Ruddy, whose blood alcohol level was 0.17%, twice the legal limit, was charged with driving under the influence with property damage – a first-degree misdemeanor punishable by up to a year in prison. Despite his own admissions and testimonies, he was not charged with leaving the scene of an accident.
Neither Ruddy nor his attorney texted back asking for comment.
Ruddy is known in law enforcement circles as one of the architects of Operation Panama Express, or PANEX — a task force created in 2000 to crack down on cocaine trafficking at sea, involving resources from the U.S. Coast Guard, FBI, Drug Enforcement Administration, and Immigration and Immigration were bundled. Customs Enforcement.
Historically, the information generated by PANEX contributes to more than 90% of naval drug prohibitions by the US Coast Guard.

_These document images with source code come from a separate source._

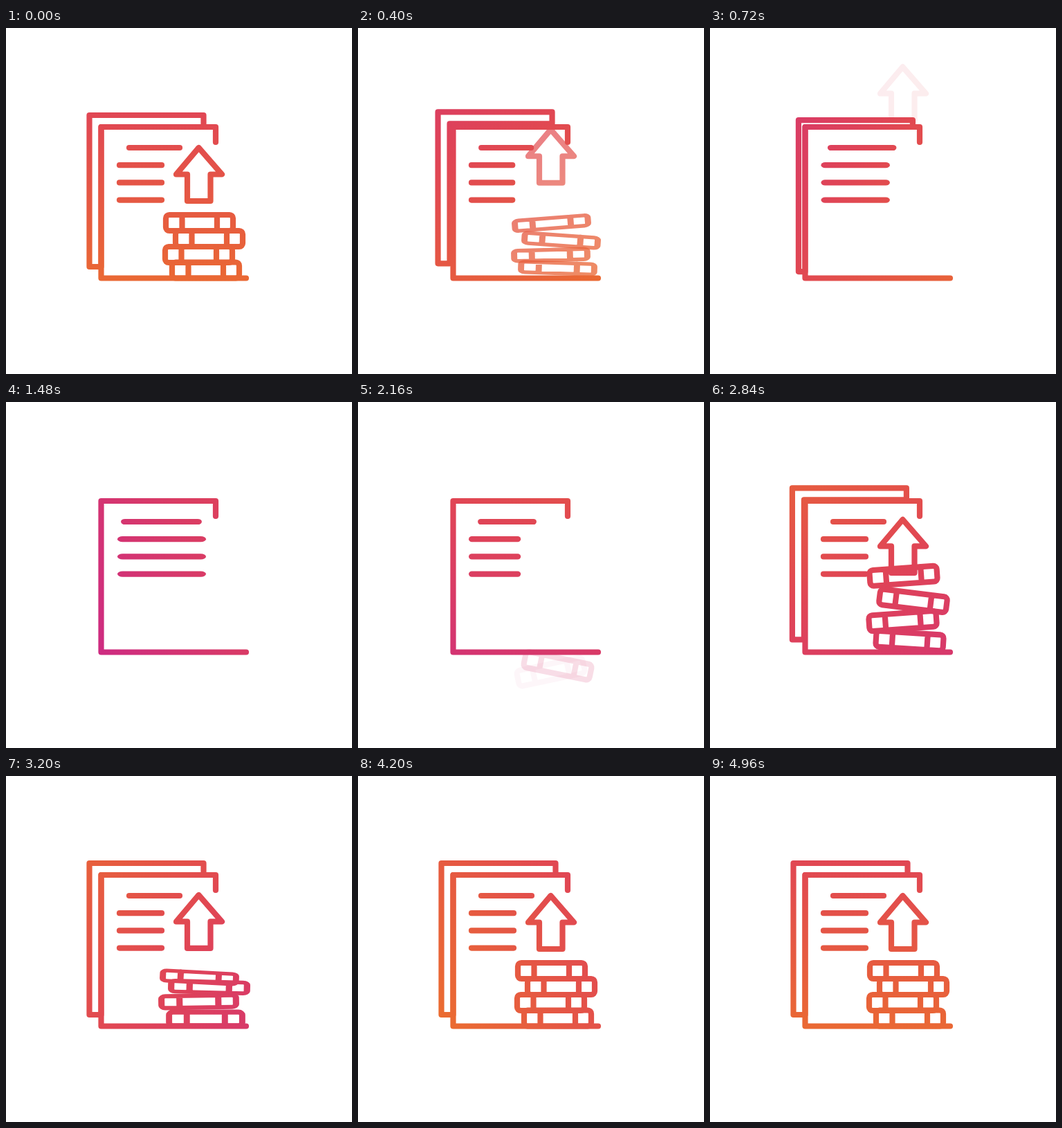
An HTML page with a canvas that plays this animation: 500x500 px, repeating every 5000 ms.

```html
<!DOCTYPE html>
<html lang="en">
<head>
<meta charset="utf-8">
<title>Growing report</title>
<style>
  html, body { margin: 0; width: 100%; height: 100%; overflow: hidden; background: #fff; }
  canvas { display: block; width: 500px; height: 500px; }
</style>
</head>
<body>
<canvas id="stage"></canvas>
<script>
const LOOP = 5000;
const canvas = document.getElementById('stage');
const ctx = canvas.getContext('2d');
const ratio = window.devicePixelRatio || 1;
canvas.width = canvas.height = 500 * ratio;

const clamp = u => Math.max(0, Math.min(1, u));
const linear = u => u;
const smooth = u => u * u * (3 - 2 * u);
const easeOut = u => 1 - (1 - u) ** 3;

// Interpolates through [time, value, ease] keys.
function track(t, ...keys) {
  if (t <= keys[0][0]) return keys[0][1];
  for (let i = 1; i < keys.length; i++) {
    const [t0, v0] = keys[i - 1];
    const [t1, v1, ease = smooth] = keys[i];
    if (t <= t1) return v0 + (v1 - v0) * ease((t - t0) / (t1 - t0));
  }
  return keys[keys.length - 1][1];
}

function polyline(points, closed) {
  ctx.beginPath();
  points.forEach(([x, y]) => ctx.lineTo(x, y));
  if (closed) ctx.closePath();
  ctx.stroke();
}

function drawBackPage(t) {
  const o = track(t, [0, 0], [200, -16], [400, -5, linear], [600, 4, linear], [960, 17],
    [2200, 17], [2480, 4], [2720, -2], [3150, 0]);
  if (o > 16.9) return;
  const inner = Math.min(o, 0);
  const left = 120.5 + o, top = 126 + o * 0.95, right = 285.5 + o, bottom = 345 + o * 0.95;
  const inX = 137.5 + inner, inY = 143 + inner * 0.95;
  polyline([[left, top], [right, top], [right, inY], [inX, inY], [inX, bottom], [left, bottom]], true);
}

function drawFrontPage() {
  polyline([[303, 165], [303, 143], [137.5, 143], [137.5, 361.5], [347, 361.5]]);
}

function drawTextLines(t) {
  const k = track(t, [200, 0], [420, -0.03], [1000, 1], [1760, 1], [2260, 0]);
  for (let i = 0; i < 4; i++) {
    const first = i === 0;
    const half = first ? 36.5 : 30.5;
    const x = first ? 214.5 + 10 * k : 194.5 + 30.5 * k;
    ctx.save();
    ctx.translate(x, 173 + 25.2 * i);
    ctx.scale(1 + (first ? 0.44 : 0.85) * k, 1);
    polyline([[-half, 0], [half, 0]]);
    ctx.restore();
  }
}

function drawArrow(t) {
  const dy = track(t, [240, 0], [773, -120], [2230, -120], [2580, 6], [2900, -4], [3350, 0]);
  const alpha = track(t, [240, 1], [773, 0, linear], [2230, 0], [2530, 1, linear]);
  ctx.save();
  ctx.globalAlpha = alpha;
  ctx.translate(278.5, 173 + dy);
  polyline([[0, 0], [33.5, 38.5], [17, 38.5], [17, 77], [-16.5, 77], [-16.5, 38.5], [-32.5, 38.5]], true);
  ctx.restore();
}

// Bottom book first: leave, enter and land describe the three poses of each one.
const books = [
  { x: 288.5, y: 350, leave: { dy: -3, turn: 2 }, enter: { dy: -13, turn: 8 },
    land: { dy: 1, turn: 0, sx: 1.09, sy: 0.86 } },
  { x: 278.5, y: 327.5, leave: { dy: 0.5, turn: -1.5 }, enter: { dy: -21, turn: -8 },
    land: { dy: -1.5, turn: -1, sx: 1.11, sy: 0.74 } },
  { x: 293.5, y: 304.5, leave: { dy: 2.5, turn: 4 }, enter: { dy: -31, turn: 14 },
    land: { dy: 0.5, turn: 1.5, sx: 1.13, sy: 0.68 } },
  { x: 279.5, y: 281.5, leave: { dy: 0.5, turn: -4.5 }, enter: { dy: -51, turn: -13 },
    land: { dy: 9.5, turn: 3, sx: 1.09, sy: 0.64 } }
];

function drawBook({ x, y, leave, enter, land }, i, t) {
  const start = 2080 + 60 * i;
  const settle = 3800 + 30 * i;
  const dy = t < 1500
    ? track(t, [160, 0], [400, leave.dy], [660, leave.dy - 15])
    : track(t, [start, 78], [start + 380, enter.dy, easeOut], [3150, land.dy], [3280, land.dy], [settle, 0]);
  const turn = t < 1500
    ? track(t, [160, 0], [400, leave.turn], [660, leave.turn * 2])
    : track(t, [start, enter.turn * 1.5], [2480, enter.turn], [3150, land.turn], [3280, land.turn], [settle, 0]);
  const scale = (out, into) => track(t, [120, 1], [380, out], [420, out], [660, 1],
    [2800, 1], [3150, into], [3300, into], [settle, 1]);
  const alpha = track(t, [320, 1], [660, 0, linear], [start, 0], [start + 480, 1, linear]);
  if (!alpha) return;

  ctx.save();
  ctx.globalAlpha = alpha;
  ctx.translate(x, y + dy);
  ctx.rotate(turn * Math.PI / 180);
  ctx.scale(scale(1.09, land.sx), scale(0.65, land.sy));
  ctx.beginPath();
  ctx.roundRect(-48.5, -11.5, 97, 23, 5);
  for (const rib of [-25, 25.5]) {
    ctx.moveTo(rib, -11.5);
    ctx.lineTo(rib, 11.5);
  }
  ctx.stroke();
  ctx.restore();
}

// Tints everything drawn so far with a turning gradient.
function tint(t) {
  const angle = track(t, [0, 0], [400, 29, linear], [1480, 118, linear], [2480, 179, linear],
    [3200, 230, linear], [4200, 302, linear], [LOOP, 360, linear]) * Math.PI / 180;
  const mid = track(t, [0, 0.66], [400, 0.62, linear], [1480, 0.3], [2480, 0.47],
    [3200, 0.53, linear], [4200, 0.65, linear], [LOOP, 0.66, linear]);
  const length = 830;
  const dx = Math.sin(angle) * length, dy = Math.cos(angle) * length;
  const x = 233 - dx * mid, y = 245 - dy * mid;
  const paint = ctx.createLinearGradient(x, y, x + dx, y + dy);
  paint.addColorStop(0, '#c72290');
  paint.addColorStop(0.5, '#e04555');
  paint.addColorStop(1, '#f07f1e');
  ctx.globalCompositeOperation = 'source-in';
  ctx.fillStyle = paint;
  ctx.fillRect(0, 0, 500, 500);
  ctx.globalCompositeOperation = 'source-over';
}

function draw(t) {
  ctx.setTransform(ratio, 0, 0, ratio, 0, 0);
  ctx.clearRect(0, 0, 500, 500);
  ctx.lineWidth = 8.2;
  ctx.lineCap = ctx.lineJoin = 'round';
  drawBackPage(t);
  drawFrontPage();
  drawTextLines(t);
  drawArrow(t);
  books.forEach((book, i) => drawBook(book, i, t));
  tint(t);
}

function tick() {
  draw(performance.now() % LOOP);
  requestAnimationFrame(tick);
}
tick();
</script>
</body>
</html>
```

Between 2018 and 2022, the Coast Guard removed or destroyed 888 tons of cocaine worth an estimated $26 billion and apprehended 2,776 suspected smugglers, a senior Coast Guard official said in congressional testimony in March. Most of these cases were handled by Ruddy and his colleagues in Tampa, where PANEX is headquartered.
Ruddy, a former Ironman triathlete, has a reputation among lawyers for his hard work and toughness in the courtroom. His biggest cases included some of the early renditions from Colombia of top smugglers to the feared Cali cartel.

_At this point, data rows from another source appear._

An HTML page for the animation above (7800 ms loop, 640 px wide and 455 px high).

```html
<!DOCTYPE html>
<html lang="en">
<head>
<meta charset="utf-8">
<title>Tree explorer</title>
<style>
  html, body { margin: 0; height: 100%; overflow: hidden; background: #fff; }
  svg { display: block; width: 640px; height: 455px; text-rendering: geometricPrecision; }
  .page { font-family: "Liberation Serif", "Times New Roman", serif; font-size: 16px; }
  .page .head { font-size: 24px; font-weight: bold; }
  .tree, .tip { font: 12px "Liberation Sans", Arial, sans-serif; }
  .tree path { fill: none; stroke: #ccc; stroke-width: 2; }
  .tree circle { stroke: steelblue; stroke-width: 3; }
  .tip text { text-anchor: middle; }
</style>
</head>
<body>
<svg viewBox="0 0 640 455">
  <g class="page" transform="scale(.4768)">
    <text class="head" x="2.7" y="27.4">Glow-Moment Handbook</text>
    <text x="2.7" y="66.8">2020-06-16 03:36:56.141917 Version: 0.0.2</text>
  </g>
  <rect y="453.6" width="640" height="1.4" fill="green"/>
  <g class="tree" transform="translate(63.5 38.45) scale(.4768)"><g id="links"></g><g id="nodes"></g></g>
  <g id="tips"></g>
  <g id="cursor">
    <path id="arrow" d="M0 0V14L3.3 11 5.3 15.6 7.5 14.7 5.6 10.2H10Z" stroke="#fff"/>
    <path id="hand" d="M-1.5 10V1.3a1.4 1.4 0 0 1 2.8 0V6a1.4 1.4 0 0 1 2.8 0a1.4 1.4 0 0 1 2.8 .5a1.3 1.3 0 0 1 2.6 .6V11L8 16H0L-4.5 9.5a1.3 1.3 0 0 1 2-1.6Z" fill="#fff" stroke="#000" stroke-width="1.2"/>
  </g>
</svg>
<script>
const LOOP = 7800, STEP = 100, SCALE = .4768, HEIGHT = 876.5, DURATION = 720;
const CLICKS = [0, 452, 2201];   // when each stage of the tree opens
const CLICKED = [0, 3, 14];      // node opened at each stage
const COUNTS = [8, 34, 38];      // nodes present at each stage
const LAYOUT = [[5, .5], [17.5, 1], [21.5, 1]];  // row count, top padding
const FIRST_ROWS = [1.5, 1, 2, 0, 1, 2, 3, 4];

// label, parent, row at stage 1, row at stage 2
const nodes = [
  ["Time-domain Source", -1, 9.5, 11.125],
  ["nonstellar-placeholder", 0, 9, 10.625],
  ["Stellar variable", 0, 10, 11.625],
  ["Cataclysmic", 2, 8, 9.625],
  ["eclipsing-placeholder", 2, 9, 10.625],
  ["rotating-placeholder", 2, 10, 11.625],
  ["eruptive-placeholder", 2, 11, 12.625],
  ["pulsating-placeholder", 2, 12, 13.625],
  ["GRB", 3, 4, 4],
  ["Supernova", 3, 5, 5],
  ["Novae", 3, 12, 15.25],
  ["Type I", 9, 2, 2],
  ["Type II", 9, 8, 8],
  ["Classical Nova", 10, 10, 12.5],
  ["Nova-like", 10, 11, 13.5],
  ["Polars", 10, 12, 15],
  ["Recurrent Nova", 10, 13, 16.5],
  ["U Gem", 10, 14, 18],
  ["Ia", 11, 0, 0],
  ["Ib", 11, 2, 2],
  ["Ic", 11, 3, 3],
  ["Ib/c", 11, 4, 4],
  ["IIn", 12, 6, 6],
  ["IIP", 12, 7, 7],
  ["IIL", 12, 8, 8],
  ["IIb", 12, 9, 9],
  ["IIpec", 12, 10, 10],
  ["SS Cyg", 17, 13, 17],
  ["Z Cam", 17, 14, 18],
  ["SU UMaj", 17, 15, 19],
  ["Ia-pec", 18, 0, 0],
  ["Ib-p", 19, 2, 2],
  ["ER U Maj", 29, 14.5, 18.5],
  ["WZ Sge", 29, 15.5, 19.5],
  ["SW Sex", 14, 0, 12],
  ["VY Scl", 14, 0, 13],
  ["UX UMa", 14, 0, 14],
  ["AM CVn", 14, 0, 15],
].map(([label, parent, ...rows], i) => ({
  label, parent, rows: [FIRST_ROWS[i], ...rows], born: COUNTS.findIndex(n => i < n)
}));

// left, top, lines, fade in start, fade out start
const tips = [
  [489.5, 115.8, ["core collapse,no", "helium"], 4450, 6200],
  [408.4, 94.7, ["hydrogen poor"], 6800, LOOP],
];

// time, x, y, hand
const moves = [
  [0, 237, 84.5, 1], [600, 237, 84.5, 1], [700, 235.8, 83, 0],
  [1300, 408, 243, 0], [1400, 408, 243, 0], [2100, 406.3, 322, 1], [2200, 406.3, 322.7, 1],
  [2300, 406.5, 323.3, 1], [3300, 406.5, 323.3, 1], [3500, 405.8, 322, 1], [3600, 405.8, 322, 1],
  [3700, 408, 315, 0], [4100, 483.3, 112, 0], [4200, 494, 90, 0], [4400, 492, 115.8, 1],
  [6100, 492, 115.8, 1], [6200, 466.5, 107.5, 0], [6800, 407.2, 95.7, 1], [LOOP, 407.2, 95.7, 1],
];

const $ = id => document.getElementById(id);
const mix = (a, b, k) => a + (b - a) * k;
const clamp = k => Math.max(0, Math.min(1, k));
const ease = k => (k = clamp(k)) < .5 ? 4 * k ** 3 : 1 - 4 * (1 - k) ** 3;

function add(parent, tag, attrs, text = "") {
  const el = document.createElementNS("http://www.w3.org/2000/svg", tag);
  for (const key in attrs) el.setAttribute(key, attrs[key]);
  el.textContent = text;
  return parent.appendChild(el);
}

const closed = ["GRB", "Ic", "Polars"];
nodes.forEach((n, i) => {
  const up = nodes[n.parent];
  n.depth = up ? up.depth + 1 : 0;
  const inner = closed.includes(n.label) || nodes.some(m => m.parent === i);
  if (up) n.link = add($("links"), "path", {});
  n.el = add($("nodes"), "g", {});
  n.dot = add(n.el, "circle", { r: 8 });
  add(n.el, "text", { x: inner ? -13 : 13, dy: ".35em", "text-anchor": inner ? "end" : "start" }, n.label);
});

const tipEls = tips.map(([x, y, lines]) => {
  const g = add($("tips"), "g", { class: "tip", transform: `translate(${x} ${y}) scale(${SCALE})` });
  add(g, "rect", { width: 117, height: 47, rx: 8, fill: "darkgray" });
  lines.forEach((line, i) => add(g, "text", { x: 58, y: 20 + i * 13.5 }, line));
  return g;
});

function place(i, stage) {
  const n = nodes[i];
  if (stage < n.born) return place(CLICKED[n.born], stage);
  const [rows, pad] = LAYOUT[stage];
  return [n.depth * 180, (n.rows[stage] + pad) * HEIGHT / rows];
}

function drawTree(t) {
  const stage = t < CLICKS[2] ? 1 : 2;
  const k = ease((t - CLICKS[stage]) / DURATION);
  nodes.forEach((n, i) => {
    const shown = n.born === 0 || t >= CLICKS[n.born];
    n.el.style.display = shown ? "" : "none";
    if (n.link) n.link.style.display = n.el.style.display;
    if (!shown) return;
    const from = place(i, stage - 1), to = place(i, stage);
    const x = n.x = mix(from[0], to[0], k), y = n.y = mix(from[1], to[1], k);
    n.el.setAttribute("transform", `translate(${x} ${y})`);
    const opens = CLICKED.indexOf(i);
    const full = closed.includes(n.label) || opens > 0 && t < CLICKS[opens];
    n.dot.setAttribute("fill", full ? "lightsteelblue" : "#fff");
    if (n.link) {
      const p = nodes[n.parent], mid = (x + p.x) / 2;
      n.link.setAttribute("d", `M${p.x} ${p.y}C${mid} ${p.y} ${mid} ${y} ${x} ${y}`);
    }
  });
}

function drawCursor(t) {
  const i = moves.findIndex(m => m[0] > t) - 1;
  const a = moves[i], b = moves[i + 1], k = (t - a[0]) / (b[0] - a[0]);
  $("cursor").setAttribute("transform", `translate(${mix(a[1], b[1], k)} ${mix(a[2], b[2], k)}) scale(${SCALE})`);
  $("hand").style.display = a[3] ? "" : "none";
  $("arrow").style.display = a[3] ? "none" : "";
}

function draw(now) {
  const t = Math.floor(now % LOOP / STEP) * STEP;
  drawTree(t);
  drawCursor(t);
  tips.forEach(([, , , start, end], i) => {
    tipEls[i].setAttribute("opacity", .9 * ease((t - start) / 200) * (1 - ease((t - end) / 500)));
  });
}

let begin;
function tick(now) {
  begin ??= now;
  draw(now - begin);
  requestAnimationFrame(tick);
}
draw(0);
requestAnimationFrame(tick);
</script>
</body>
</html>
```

But most of the cases handled outside his office mainly involve poor fishermen from Central and South America, who are the lowest rungs of the drug trade. Often the drugs don’t even make their way to US shores and the constitutional guarantees of due process that normally apply in US criminal cases are only loosely adhered to.

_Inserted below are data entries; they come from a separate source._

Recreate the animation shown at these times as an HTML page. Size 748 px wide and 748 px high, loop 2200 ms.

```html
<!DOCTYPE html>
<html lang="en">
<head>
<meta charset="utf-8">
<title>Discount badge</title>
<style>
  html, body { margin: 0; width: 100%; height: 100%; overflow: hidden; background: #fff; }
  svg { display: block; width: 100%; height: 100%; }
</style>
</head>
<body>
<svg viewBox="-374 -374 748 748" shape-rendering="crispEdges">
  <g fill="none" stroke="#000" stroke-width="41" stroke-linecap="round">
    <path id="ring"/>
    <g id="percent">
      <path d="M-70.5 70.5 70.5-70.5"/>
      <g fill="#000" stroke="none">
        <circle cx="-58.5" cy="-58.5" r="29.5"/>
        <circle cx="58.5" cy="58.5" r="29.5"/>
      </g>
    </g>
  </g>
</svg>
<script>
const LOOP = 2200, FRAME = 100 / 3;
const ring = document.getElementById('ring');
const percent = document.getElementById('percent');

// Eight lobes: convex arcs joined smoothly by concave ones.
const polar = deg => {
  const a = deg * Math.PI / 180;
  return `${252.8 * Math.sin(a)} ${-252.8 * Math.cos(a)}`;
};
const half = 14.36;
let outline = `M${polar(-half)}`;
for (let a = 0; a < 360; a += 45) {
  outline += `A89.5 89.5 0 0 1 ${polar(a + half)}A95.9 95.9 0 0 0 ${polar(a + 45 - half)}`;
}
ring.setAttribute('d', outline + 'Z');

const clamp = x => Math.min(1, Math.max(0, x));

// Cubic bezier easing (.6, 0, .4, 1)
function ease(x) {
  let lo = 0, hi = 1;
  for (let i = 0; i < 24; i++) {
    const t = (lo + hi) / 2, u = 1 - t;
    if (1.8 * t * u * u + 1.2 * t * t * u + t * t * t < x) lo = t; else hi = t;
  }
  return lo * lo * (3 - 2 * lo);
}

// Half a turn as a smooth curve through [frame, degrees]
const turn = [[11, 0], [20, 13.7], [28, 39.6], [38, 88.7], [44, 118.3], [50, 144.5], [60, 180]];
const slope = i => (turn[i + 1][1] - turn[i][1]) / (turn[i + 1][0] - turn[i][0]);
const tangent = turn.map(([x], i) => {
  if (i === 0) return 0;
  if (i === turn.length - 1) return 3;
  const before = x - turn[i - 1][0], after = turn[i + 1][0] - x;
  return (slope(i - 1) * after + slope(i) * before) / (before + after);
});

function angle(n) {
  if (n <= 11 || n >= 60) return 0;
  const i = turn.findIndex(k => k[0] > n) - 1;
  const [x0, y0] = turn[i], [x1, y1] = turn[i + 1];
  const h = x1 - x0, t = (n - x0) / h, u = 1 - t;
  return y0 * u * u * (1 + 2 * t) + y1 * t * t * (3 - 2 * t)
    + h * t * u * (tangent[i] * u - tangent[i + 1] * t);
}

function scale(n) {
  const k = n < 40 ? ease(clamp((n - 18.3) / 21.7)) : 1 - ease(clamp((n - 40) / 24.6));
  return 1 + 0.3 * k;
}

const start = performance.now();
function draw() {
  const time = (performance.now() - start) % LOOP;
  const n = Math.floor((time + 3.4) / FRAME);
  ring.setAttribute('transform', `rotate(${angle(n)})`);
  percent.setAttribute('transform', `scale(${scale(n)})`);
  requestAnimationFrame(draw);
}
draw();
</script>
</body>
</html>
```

“Ruddy is at the heart of a costly and aggressive prosecutor-led dragnet that each year takes hundreds of low-ranking cocaine traffickers from the oceans and imprisons them in the U.S.,” said Kendra McSweeney, an Ohio State University geographer who is part of a team studying maritime prohibition policy.
Research from the Ohio State Interdiction Lab found that between 2014 and 2020, the average sentence for smugglers caught at sea and prosecuted in Tampa was 10 years – longer than any other court in the country, and compared to seven years and six months in Miami, which handles the second largest number of such cases.
Last Friday, nearly two months after his arrest, Ruddy was in court to uphold a settlement in the case of a Brazilian man, Flavio Fontes Pereira, who was found by the US Coast Guard in February with more than 3.3 tons cocaine aboard a sailboat off the coast of Guinea, in West Africa.
After two weeks aboard the U.S. Coast Guard vessel, Pereira made his first court appearance in Tampa in March, charged under the Maritime Drug Law Enforcement Act, which gives the U.S. unique arrest powers anywhere on high seas when it is determined that a ship is ‘without’. nationality.”
Ruddy is due to appear in court on September 27 in his own case. He is charged with swiping sideways from an SUV whose driver had been waiting to turn at a red light, clipping off a side mirror and tearing off another piece of the vehicle that was caught in the car. fender of Ruddy’s pickup.
“He didn’t even hit the brakes,” a witness told police. “He just kept going and swerved all the way. I thought, ‘No, he’s going to hurt someone.’ So I just followed him until I got the tag number and just called to report it.”
When officers arrived at Ruddy’s home in the Temple Terrace suburb, they found him hunched over his pickup, holding his keys and using the vehicle for support, the report said. The officers noted that he had urinated on himself, was unable to walk unassisted, and failed a sobriety test.
“I understand we might have a better evening,” said Tampa Police Department officer Taylor Grant before looking at the business card.
“Why didn’t you stop?” the officer asked.
“I didn’t know it was that serious,” Ruddy slurred.
“You hit a vehicle and took off,” the officer said. “You ran away because you were drunk. You probably didn’t realize you hit the car.”